(Records to process)
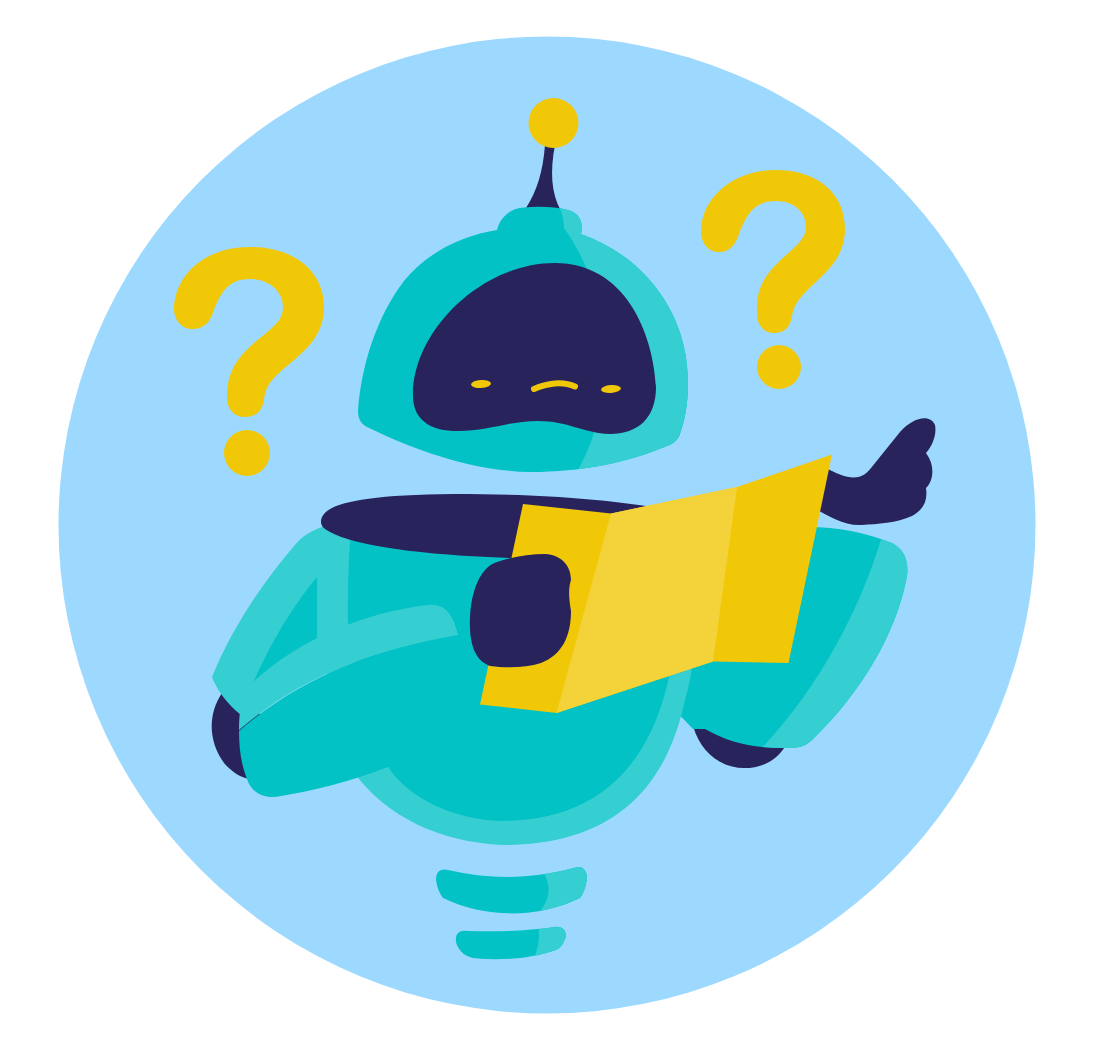
<!DOCTYPE html>
<html lang="en">
<head>
<meta charset="utf-8">
<title>Puzzled robot with a map</title>
<style>
:root {
  --sky: #9dd9ff;
  --teal: #02c2c5;
  --teal-light: #36cfd1;
  --navy: #29235c;
  --yellow: #f1c808;
  --yellow-light: #f4d33a;
}
html, body { margin: 0; background: #fff; overflow: hidden; }
svg { display: block; width: 1094px; height: 1051px; }
.sky { fill: var(--sky); }
.teal { fill: var(--teal); }
.teal-light { fill: var(--teal-light); }
.navy { fill: var(--navy); }
.yellow { fill: var(--yellow); }
.yellow-light { fill: var(--yellow-light); }
.mouth { fill: none; stroke: var(--yellow); stroke-width: 6; stroke-linecap: round; }
</style>
</head>
<body>
<svg viewBox="0 0 1094 1051" role="img" aria-label="A puzzled robot holding a folded map, with two question marks">
  <defs>
    <clipPath id="head-shape">
      <path d="M497 230C500 217 511 208 524 207.500C540 206 556 207 568 210C579 213 584 222 581 234C646 257 689 315 688 385C688 403 685 420 680 434C678 440 673 444 667 446C627 463 580 472 531 472C476 471 423 454 367 427C361 424 358 419 358 411C361 366 377 316 404 281C427 253 460 236 497 230Z"/>
    </clipPath>
    <clipPath id="right-arm-shape">
      <path d="M800 527C833 526 862 531 892 543C904 549 909 561 907 576C896 636 858 696 812 740C806 746 799 748 790 748C757 749 729 743 705 729L693 729L670 705L700 600Z"/>
    </clipPath>
    <clipPath id="upper-ring-shape">
      <path d="M436 880C436 871 441 868 448 870C491 880 533 879 574 868C582 865 587 870 587 878C586 886 584 893 580 898C539 918 487 919 443 898C439 893 437 887 436 880Z"/>
    </clipPath>
    <clipPath id="lower-ring-shape">
      <path d="M456 942C455 934 459 930 467 931C497 932 527 931 555 927C562 926 566 930 566 936C564 943 561 948 556 950C530 959 500 961 473 958C464 956 458 950 456 942Z"/>
    </clipPath>
  </defs>

  <circle class="sky" cx="547" cy="525" r="488.500"/>

  <g id="question-left" class="yellow">
    <path d="M174 306C177 272 207 247 250 247C294 247 324 271 324 307C324 331 311 346 293 361C274 377 266 383 264 400C262 412 255 417 245 417C234 417 227 409 227 398C227 371 237 357 260 338C276 325 283 319 283 307C283 291 269 279 250 279C230 279 221 290 213 313C209 324 202 329 193 329C181 329 173 319 174 306Z"/>
    <circle cx="247" cy="453" r="23"/>
  </g>
  <g id="question-right" class="yellow">
    <path d="M701 229C703 196 734 170 776 170C817 170 845 193 845 229C845 252 833 266 817 281C801 296 794 303 792 316C790 328 784 333 774 333C764 333 757 325 757 314C756 289 763 276 784 257C799 244 806 237 806 227C806 212 794 201 776 201C756 201 747 212 739 234C735 246 729 252 719 252C708 252 700 242 701 229Z"/>
    <circle cx="779" cy="367" r="22"/>
  </g>

  <g id="antenna">
    <path class="navy" d="M526 208C537 191 543 171 545 145L555 145C550 171 551 193 561 211Z"/>
    <circle class="yellow" cx="553.500" cy="123" r="25"/>
  </g>

  <g id="head">
    <g clip-path="url(#head-shape)">
      <rect class="teal" x="350" y="200" width="345" height="280"/>
      <path class="teal-light" d="M556 200C562 212 564 220 564 228C610 292 622 390 578 470L590 480H700V200Z"/>
    </g>
    <path class="navy" d="M413 393C414 331 481 263 555 263C624 263 653 331 656 387C656 418 638 434 610 434C583 433 568 421 538 421C508 421 489 431 458 431C429 431 412 419 413 393Z"/>
    <ellipse class="yellow" cx="481" cy="384" rx="10" ry="4" transform="rotate(-3 481 384)"/>
    <ellipse class="yellow" cx="611" cy="389" rx="10" ry="4" transform="rotate(-4 611 389)"/>
    <path class="mouth" d="M534 389C547 383 563 381 575 386.500"/>
  </g>

  <g id="right-arm">
    <path class="navy" d="M693 726C702 756 724 768 744 768C763 768 777 760 786 745Z"/>
    <g clip-path="url(#right-arm-shape)">
      <rect class="teal" x="660" y="520" width="255" height="235"/>
      <path class="teal-light" d="M882 536C861 608 819 688 760 750H915V530Z"/>
    </g>
    <path class="navy" d="M826 468C845 478 860 483 871 468L900 432C912 418 930 413 935 425C937 435 932 446 926 453C935 465 934 480 926 488C928 501 923 510 912 516C897 523 877 524 862 525C844 526 829 516 815 509Z"/>
  </g>

  <g id="body">
    <path class="teal-light" d="M340 525L694 560C698 620 695 667 685 700C668 780 621 845 503 845C438 842 387 816 355 774L317 640V570Z"/>
    <path class="teal" d="M350 535L670 560V672C652 762 601 821 501 821C452 819 410 799 388 767L348 640C347 606 348 570 350 535Z"/>
  </g>

  <g id="left-arm">
    <path class="navy" d="M222 693C207 715 209 743 224 763C231 771 239 777 249 779L262 715Z"/>
    <path class="teal-light" d="M325 526C312 530 302 536 294 546C260 586 231 630 212 677C217 690 227 704 241 715L262 690L317 640V577L350 540Z"/>
    <path class="teal" d="M317 577C292 607 270 644 253 683C272 665 294 650 317 639Z"/>
    <path class="teal-light" d="M317 577L323 545L350 540C348 570 347 600 348 632L317 645Z"/>
    <path class="teal" d="M239 731C301 677 373 650 458 635L470 735L388 767C352 781 314 791 275 797C261 798 251 791 247 779C241 764 239 748 239 731Z"/>
    <path class="teal-light" d="M239 730C239 714 241 700 246 689C293 642 358 614 427 605C445 603 453 614 458 635C371 650 299 678 239 730Z"/>
  </g>

  <path id="collar" class="navy" d="M321 522C321 505 354 495 453 494C538 494 601 499 652 507L620 557L511 558C422 555 355 546 330 532C324 529 321 526 321 522Z"/>

  <g id="map">
    <path class="yellow" d="M523 504L611 513.500L737 487L832 454.500L788.500 663L713 661.500L556.500 713L480 704.500Z"/>
    <path class="yellow-light" d="M611 513.500L737 487L713 661.500L556.500 713Z"/>
  </g>
  <path id="left-hand" class="navy" d="M497 562C511 557 529 554 545 554C562 555 571 566 571 580C568 589 569 599 571 611C571 636 562 655 541 663C526 668 506 668 490 666C473 660 469 640 470 617C471 592 480 567 497 562Z"/>

  <g id="hover-rings">
    <g clip-path="url(#upper-ring-shape)">
      <rect class="teal" x="430" y="860" width="165" height="60"/>
      <path class="teal-light" d="M542 870C552 885 551 900 536 916H595V860H542Z"/>
    </g>
    <g clip-path="url(#lower-ring-shape)">
      <rect class="teal" x="450" y="920" width="120" height="45"/>
      <path class="teal-light" d="M537 922C541 936 539 948 532 962H575V922Z"/>
    </g>
  </g>
</svg>
</body>
</html>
(End Records to process)
Whenever the word "width" appears in a line of the listing, report that line.

» **Solution to the exercise**:
svg { display: block; width: 1094px; height: 1051px; }
.mouth { fill: none; stroke: var(--yellow); stroke-width: 6; stroke-linecap: round; }
      <rect class="teal" x="350" y="200" width="345" height="280"/>
      <rect class="teal" x="660" y="520" width="255" height="235"/>
      <rect class="teal" x="430" y="860" width="165" height="60"/>
      <rect class="teal" x="450" y="920" width="120" height="45"/>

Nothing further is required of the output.